ABOUT THIS TASK —
State the number of lines in the listing below that contain the word "return", and nothing besides.
*** SOURCE RECORDS ***
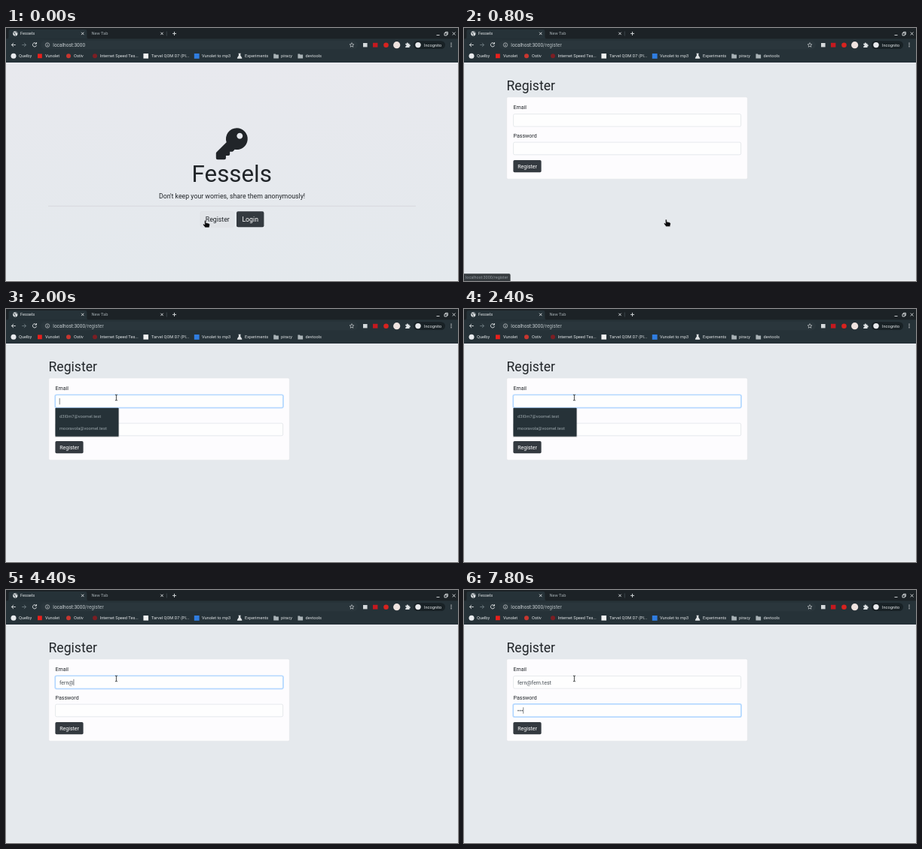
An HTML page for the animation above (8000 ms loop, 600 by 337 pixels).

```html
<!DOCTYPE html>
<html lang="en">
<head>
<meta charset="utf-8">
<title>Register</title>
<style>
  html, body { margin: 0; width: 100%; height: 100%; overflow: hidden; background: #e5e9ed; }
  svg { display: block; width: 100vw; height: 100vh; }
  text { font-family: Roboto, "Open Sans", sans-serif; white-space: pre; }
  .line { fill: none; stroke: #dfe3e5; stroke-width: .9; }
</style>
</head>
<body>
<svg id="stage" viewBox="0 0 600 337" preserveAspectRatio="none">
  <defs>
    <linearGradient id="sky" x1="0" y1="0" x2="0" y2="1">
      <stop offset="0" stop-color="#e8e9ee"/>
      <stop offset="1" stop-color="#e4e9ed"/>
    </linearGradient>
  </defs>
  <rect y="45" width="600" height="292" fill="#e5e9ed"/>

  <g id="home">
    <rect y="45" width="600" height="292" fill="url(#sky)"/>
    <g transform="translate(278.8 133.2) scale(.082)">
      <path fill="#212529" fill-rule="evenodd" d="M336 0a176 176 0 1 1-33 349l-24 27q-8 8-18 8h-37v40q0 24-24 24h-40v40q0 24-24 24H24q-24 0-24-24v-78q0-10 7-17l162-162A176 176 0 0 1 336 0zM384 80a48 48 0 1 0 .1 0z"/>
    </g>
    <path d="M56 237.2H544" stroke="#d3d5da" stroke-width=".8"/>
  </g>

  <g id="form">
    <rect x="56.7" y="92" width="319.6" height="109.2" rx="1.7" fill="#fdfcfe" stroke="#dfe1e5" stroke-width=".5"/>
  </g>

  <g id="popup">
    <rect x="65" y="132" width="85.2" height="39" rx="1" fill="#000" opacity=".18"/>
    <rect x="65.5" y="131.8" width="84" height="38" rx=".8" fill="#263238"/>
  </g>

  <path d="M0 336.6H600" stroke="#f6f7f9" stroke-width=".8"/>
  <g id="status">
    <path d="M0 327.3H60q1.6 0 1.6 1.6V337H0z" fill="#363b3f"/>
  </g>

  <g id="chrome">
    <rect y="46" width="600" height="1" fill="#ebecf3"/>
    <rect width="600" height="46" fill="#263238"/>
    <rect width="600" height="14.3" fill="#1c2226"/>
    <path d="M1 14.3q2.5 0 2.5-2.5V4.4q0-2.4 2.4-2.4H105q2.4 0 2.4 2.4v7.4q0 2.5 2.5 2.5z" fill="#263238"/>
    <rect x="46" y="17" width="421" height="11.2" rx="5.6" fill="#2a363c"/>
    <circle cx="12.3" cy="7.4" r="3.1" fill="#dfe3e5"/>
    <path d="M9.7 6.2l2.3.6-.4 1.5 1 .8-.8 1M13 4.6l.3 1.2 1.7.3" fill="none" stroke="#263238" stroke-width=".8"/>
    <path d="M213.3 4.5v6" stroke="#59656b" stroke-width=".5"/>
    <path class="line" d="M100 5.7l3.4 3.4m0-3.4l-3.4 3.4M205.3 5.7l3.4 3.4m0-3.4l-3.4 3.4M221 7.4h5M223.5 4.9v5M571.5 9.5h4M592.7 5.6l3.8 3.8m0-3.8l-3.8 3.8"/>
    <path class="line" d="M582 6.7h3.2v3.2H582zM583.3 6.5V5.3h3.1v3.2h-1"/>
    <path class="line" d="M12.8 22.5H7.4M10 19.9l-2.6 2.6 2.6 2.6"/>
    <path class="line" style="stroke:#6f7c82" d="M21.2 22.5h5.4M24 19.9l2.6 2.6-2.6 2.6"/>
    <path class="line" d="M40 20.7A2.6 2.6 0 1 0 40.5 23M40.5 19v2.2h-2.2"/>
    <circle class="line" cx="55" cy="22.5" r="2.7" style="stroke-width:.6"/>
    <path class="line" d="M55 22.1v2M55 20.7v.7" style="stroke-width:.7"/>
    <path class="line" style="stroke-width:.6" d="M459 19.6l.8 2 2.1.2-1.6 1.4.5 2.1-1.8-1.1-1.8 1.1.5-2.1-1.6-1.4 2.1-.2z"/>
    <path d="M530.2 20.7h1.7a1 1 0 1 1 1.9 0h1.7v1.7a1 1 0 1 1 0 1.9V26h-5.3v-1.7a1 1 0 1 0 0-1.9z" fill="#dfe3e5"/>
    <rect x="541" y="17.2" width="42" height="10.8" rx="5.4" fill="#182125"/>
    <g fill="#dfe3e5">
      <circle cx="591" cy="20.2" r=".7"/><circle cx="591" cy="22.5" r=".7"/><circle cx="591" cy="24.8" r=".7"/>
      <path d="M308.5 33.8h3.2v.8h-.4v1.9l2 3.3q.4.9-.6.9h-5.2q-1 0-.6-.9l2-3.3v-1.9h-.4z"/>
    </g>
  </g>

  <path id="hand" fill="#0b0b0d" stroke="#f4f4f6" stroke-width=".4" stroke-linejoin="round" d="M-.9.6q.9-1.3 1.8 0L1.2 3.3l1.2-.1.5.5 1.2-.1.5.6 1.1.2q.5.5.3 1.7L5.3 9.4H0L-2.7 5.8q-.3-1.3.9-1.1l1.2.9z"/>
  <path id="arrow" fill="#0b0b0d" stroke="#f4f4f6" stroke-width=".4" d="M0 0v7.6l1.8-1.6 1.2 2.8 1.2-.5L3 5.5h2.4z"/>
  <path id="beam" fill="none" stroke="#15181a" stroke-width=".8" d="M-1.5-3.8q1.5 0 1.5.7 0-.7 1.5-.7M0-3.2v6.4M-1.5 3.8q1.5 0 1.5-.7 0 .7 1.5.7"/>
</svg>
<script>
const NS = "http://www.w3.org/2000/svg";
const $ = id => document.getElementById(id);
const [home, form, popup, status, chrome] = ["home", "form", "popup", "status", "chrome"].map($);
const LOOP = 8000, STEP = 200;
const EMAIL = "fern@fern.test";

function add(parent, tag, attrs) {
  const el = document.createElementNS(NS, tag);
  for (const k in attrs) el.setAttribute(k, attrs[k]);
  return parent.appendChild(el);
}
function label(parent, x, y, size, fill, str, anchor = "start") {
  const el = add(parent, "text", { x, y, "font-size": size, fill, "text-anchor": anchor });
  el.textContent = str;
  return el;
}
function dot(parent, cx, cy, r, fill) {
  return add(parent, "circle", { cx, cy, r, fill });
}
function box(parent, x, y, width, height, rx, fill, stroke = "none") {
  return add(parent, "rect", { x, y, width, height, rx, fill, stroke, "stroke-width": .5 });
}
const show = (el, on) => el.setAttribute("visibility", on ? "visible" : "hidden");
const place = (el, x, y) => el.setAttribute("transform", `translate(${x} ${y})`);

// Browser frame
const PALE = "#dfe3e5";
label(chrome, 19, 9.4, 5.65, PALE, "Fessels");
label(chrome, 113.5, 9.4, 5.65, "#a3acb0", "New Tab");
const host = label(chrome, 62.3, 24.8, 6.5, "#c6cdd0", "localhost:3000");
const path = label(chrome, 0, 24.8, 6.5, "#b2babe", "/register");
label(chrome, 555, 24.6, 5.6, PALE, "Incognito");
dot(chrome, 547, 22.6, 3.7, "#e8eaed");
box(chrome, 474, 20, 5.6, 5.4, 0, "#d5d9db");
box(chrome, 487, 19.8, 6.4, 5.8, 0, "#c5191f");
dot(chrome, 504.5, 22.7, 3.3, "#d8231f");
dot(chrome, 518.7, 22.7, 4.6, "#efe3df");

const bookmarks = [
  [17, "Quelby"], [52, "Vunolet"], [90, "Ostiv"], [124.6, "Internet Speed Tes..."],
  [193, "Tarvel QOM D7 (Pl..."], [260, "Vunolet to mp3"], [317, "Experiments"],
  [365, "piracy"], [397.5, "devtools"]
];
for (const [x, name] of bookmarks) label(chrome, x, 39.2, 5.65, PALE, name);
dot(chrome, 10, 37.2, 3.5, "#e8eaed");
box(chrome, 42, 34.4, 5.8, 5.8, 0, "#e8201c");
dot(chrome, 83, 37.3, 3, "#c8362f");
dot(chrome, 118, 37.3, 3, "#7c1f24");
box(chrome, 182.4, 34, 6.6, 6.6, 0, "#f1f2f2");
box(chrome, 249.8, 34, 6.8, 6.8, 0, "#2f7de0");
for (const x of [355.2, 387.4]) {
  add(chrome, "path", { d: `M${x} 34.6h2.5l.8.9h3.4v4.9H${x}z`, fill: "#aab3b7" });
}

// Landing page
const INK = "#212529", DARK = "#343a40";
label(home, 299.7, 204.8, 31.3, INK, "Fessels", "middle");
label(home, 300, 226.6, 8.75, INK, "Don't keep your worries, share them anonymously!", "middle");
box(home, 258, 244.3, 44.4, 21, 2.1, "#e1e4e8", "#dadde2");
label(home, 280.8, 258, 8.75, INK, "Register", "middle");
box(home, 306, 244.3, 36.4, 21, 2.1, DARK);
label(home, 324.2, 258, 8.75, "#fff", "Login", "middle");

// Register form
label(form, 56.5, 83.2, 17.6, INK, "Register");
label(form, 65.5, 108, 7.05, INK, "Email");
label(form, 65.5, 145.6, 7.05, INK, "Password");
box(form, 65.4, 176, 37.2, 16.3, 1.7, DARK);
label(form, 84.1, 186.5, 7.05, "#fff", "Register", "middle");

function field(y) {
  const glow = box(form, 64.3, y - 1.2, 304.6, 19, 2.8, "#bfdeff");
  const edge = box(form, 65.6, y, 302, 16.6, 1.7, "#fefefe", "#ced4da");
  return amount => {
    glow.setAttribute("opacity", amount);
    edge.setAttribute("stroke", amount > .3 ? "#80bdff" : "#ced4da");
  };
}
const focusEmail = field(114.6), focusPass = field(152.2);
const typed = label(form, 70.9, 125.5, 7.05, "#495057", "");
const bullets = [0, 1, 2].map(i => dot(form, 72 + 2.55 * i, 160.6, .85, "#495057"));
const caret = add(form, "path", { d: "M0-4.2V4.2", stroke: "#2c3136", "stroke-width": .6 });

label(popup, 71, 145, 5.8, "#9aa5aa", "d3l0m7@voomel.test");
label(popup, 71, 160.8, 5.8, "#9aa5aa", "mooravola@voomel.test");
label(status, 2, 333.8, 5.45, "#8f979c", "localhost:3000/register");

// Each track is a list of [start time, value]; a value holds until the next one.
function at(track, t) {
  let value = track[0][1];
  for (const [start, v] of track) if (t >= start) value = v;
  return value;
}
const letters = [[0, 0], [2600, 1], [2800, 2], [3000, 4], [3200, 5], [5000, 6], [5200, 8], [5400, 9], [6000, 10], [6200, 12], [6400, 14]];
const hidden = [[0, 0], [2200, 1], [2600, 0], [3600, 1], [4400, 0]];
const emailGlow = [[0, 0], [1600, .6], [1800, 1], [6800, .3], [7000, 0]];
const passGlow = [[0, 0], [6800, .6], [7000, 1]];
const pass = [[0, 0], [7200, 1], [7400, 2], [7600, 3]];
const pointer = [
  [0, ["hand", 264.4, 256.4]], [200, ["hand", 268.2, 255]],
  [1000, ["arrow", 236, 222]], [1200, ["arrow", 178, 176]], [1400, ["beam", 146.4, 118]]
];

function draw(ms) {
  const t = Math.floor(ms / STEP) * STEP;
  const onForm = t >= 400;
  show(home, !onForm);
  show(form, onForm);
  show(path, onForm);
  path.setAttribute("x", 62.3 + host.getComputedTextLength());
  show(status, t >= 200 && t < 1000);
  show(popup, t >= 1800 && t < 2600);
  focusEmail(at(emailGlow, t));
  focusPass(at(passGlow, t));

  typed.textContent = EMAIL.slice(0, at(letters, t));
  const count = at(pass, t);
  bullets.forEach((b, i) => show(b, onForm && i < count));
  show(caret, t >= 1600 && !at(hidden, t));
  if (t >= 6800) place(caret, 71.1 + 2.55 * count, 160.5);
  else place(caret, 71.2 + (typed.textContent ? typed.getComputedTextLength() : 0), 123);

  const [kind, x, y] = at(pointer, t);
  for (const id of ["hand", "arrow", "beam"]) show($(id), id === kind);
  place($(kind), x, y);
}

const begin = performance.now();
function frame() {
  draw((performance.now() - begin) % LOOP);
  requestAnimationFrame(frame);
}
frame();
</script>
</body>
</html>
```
*** End of SOURCE RECORDS ***
TASK ANSWER —
6